This photograph is part of a series of marketing images used to demonstrate the small size of Helipot products.
Potentiometers regulate the flow of electricity, like the volume dial on a radio. In 1940, Arnold O. Beckman was unsatisfied with dials on the market, so he designed his own helical potentiometers, or helipots, for use in his popular pH meter. The precision of this dial caught the eye of the MIT Radiation Laboratory’s secret radar project during World War II. Beckman redesigned the helipot to meet the needs of the United States military and set up a separate company, also called Helipot, to keep up with the demand for these knobs. In the 1950s, Helipot was reincorporated into Beckman Instruments as the Helipot Division and continued to make potentiometers and other electrical components for decades, those tiny dials becoming staples of the electronics manufacturing industry.
|Original file type||TIFF|
|Rights||In Copyright - Rights-holder(s) Unlocatable or Unidentifiable|
|View in library catalog|
Armstrong & Hess. “Clothespin Holding a Model 79P Helitrim Trimming Potentiometer,” 1950–1969. Beckman Historical Collection, Box 85. Science History Institute. Philadelphia. https://digital.sciencehistory.org/works/gq67jr587.

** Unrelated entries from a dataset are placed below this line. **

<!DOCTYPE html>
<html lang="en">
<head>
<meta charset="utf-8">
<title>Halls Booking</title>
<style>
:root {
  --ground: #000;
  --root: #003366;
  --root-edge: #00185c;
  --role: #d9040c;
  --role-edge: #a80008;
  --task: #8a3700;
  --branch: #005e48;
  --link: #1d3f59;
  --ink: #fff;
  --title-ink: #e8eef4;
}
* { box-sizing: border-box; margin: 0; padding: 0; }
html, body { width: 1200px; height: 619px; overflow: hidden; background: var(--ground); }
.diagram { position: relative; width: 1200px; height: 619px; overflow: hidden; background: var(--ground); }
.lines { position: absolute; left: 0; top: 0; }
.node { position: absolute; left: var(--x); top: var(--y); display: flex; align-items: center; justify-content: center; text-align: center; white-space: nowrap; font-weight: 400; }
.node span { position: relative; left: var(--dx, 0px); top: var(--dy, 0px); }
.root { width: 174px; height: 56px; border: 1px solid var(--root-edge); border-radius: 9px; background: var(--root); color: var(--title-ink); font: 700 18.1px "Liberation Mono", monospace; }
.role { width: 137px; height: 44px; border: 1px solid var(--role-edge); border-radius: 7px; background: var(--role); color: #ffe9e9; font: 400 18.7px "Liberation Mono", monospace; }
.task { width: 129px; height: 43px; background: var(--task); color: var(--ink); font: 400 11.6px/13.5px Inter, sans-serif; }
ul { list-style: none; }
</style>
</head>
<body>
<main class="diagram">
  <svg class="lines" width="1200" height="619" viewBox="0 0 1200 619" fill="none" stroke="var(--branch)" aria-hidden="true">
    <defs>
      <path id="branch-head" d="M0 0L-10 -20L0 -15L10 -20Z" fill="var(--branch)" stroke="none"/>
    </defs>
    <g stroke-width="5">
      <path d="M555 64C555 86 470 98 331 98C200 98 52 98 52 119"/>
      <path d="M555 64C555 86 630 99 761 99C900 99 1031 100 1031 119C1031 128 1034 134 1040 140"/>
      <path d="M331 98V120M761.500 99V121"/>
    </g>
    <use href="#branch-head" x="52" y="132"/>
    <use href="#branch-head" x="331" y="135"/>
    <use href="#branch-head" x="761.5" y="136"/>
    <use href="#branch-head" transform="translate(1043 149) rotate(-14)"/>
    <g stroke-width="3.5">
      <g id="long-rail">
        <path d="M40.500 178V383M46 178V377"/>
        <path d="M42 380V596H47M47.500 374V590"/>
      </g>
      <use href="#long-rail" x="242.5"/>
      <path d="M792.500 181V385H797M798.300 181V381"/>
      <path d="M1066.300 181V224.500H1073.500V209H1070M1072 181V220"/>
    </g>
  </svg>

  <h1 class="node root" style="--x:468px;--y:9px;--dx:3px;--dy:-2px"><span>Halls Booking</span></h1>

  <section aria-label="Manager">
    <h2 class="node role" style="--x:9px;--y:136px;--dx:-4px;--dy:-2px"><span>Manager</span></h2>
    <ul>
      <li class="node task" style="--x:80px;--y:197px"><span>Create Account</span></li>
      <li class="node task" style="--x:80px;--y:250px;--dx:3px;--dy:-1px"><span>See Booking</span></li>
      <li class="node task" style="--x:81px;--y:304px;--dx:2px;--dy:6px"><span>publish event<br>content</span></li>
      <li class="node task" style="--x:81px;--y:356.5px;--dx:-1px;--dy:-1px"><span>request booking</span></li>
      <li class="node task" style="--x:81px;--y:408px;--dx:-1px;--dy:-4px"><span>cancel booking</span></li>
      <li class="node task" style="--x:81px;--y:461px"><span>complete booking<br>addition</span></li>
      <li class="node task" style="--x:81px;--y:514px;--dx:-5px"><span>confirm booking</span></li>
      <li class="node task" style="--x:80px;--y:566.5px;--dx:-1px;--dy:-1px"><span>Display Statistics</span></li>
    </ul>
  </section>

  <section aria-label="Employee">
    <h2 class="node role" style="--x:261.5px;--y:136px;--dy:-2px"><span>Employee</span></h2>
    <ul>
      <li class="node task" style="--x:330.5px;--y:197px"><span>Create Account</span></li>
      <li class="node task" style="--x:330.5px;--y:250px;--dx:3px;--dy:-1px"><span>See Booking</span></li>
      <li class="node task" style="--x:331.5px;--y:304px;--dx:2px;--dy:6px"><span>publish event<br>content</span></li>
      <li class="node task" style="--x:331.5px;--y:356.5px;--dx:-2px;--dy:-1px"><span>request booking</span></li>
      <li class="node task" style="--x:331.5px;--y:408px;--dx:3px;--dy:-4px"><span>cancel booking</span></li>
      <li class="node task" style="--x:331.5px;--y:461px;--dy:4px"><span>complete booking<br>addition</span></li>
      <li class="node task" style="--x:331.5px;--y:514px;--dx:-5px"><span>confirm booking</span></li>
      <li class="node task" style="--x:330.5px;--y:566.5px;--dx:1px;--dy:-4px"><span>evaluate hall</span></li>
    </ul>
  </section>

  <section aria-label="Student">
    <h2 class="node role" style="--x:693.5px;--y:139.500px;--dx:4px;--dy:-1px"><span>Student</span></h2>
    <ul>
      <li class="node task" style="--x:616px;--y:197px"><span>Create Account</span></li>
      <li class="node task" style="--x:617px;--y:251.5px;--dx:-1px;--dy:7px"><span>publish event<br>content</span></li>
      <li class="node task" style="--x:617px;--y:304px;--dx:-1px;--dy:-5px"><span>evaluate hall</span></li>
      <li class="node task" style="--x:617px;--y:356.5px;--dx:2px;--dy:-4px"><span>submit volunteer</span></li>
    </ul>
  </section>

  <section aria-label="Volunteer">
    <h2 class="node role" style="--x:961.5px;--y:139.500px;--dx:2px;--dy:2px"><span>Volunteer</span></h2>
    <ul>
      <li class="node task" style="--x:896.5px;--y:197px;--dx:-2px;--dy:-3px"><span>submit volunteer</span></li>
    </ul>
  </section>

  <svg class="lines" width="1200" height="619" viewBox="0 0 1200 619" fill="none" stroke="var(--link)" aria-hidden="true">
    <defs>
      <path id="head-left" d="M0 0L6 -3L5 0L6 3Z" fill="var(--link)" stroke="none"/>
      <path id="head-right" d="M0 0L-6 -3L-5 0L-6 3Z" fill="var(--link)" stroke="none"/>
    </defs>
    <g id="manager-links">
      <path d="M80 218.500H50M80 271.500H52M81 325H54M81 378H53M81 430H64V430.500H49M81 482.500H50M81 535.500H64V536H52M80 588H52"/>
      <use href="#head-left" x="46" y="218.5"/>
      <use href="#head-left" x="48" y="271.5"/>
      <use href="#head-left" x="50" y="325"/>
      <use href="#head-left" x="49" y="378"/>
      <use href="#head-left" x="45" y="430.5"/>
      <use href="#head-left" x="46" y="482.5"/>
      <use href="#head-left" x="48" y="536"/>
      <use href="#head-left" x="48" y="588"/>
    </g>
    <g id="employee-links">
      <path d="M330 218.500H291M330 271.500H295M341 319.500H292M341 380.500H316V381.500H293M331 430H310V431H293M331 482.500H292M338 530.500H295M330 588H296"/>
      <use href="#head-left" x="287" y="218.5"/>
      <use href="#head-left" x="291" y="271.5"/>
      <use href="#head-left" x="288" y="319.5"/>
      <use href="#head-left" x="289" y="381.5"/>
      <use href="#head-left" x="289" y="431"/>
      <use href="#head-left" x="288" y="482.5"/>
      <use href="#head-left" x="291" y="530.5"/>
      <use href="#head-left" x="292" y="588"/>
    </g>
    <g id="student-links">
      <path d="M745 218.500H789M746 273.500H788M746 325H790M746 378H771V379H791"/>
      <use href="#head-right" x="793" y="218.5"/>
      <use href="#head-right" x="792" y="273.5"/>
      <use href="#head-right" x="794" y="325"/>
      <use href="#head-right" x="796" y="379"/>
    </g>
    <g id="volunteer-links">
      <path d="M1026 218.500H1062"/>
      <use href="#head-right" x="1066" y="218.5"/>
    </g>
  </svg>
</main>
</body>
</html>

This citation is automatically generated and may contain errors.
Download selected image
Previous image shift + or , Next image shift + or . Pan image Zoom in + or shift + Zoom out - or shift + Zoom to fit 0 Close viewer esc Also

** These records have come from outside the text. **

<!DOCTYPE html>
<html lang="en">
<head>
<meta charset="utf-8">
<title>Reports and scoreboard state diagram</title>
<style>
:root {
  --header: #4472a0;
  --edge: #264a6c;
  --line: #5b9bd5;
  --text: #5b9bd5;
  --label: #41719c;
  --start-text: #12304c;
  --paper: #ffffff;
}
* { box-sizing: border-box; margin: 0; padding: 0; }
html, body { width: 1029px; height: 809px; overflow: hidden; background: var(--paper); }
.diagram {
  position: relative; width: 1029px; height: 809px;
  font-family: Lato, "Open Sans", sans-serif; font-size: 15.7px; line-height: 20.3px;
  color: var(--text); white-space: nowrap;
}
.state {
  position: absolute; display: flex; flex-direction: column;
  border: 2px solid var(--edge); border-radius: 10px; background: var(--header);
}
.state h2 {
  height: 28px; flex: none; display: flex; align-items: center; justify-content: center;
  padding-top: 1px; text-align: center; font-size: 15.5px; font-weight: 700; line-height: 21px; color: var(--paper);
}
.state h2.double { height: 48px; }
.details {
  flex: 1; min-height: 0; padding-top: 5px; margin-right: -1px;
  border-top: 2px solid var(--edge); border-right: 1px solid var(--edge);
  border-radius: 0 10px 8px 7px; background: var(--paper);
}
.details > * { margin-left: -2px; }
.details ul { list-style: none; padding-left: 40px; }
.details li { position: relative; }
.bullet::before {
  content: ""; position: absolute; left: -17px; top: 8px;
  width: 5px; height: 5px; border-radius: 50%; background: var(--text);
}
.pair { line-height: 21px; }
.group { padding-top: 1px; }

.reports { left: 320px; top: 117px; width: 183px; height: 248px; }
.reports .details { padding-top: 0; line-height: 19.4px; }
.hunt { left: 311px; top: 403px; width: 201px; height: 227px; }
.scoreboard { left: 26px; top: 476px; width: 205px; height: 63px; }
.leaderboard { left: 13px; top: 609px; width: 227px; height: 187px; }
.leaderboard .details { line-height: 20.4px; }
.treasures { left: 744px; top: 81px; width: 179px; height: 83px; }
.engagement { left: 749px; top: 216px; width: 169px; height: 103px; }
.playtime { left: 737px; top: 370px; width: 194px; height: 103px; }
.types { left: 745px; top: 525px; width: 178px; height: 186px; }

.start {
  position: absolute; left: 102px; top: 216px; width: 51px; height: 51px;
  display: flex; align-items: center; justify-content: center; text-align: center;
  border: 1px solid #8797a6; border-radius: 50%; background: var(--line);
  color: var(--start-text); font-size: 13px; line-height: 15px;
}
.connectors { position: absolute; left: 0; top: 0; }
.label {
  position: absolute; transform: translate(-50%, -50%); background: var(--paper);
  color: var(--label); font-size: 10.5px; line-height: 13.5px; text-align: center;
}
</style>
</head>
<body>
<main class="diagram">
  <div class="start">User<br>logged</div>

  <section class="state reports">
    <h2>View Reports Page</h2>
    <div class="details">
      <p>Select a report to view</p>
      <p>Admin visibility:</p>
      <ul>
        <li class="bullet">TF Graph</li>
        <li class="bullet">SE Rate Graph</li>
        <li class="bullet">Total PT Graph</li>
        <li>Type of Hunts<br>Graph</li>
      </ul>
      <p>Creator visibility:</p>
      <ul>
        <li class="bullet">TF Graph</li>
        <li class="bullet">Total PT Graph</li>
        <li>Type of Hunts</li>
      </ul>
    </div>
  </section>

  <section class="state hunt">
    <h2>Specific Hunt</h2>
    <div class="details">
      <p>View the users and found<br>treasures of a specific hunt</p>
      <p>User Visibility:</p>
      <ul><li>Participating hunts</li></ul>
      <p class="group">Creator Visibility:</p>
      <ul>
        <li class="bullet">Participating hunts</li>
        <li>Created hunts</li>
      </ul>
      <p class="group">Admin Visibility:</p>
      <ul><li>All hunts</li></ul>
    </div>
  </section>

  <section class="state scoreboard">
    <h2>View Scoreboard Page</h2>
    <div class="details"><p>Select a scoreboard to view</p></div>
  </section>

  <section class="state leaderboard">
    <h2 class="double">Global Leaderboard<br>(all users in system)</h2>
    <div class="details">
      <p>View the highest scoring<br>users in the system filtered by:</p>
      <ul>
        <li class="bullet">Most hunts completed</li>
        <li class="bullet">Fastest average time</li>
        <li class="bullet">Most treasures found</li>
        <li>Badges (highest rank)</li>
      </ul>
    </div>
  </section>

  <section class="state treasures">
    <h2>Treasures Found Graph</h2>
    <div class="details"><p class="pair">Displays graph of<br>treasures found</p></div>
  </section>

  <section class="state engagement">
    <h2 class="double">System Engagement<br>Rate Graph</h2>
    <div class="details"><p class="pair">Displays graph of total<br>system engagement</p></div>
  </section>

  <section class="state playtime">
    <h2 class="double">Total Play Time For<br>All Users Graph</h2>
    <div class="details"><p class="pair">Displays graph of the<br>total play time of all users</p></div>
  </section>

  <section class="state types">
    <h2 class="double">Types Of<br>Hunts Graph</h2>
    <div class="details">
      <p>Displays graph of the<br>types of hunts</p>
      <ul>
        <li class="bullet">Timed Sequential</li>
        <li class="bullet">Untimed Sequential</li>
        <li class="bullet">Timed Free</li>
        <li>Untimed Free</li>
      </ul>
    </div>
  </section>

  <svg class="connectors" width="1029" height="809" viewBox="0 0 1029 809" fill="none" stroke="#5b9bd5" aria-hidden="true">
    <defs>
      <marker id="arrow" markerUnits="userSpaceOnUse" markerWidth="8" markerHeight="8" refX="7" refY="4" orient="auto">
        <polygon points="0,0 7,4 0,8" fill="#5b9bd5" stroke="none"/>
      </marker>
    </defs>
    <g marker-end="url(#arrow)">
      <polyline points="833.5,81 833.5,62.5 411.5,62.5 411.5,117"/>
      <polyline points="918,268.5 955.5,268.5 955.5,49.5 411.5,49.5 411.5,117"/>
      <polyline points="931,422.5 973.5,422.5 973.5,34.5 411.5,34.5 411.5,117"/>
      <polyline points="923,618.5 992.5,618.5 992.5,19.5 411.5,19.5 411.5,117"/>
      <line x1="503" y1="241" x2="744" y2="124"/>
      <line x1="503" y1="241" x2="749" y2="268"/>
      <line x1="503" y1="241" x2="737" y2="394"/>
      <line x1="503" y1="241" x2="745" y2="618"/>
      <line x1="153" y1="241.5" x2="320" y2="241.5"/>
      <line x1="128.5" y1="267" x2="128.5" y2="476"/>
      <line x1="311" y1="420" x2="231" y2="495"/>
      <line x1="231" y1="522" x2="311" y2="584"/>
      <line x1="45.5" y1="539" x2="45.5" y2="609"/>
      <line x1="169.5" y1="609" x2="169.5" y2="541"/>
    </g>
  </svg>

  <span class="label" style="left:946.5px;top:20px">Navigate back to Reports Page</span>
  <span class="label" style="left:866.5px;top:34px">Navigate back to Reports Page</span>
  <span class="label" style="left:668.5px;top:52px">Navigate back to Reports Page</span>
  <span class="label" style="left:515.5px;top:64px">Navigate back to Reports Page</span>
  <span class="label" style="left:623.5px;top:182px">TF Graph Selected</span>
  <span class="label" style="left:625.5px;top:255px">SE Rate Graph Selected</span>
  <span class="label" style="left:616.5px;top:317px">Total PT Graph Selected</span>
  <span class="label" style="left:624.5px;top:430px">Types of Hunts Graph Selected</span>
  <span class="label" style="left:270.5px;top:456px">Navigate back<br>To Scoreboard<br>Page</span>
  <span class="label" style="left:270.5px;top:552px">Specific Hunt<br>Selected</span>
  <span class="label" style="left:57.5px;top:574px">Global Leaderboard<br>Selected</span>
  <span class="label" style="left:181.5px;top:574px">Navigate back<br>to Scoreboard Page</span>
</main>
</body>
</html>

Mouse click to zoom in; shift-click to zoom out. Drag to pan. Pinch to zoom on touch.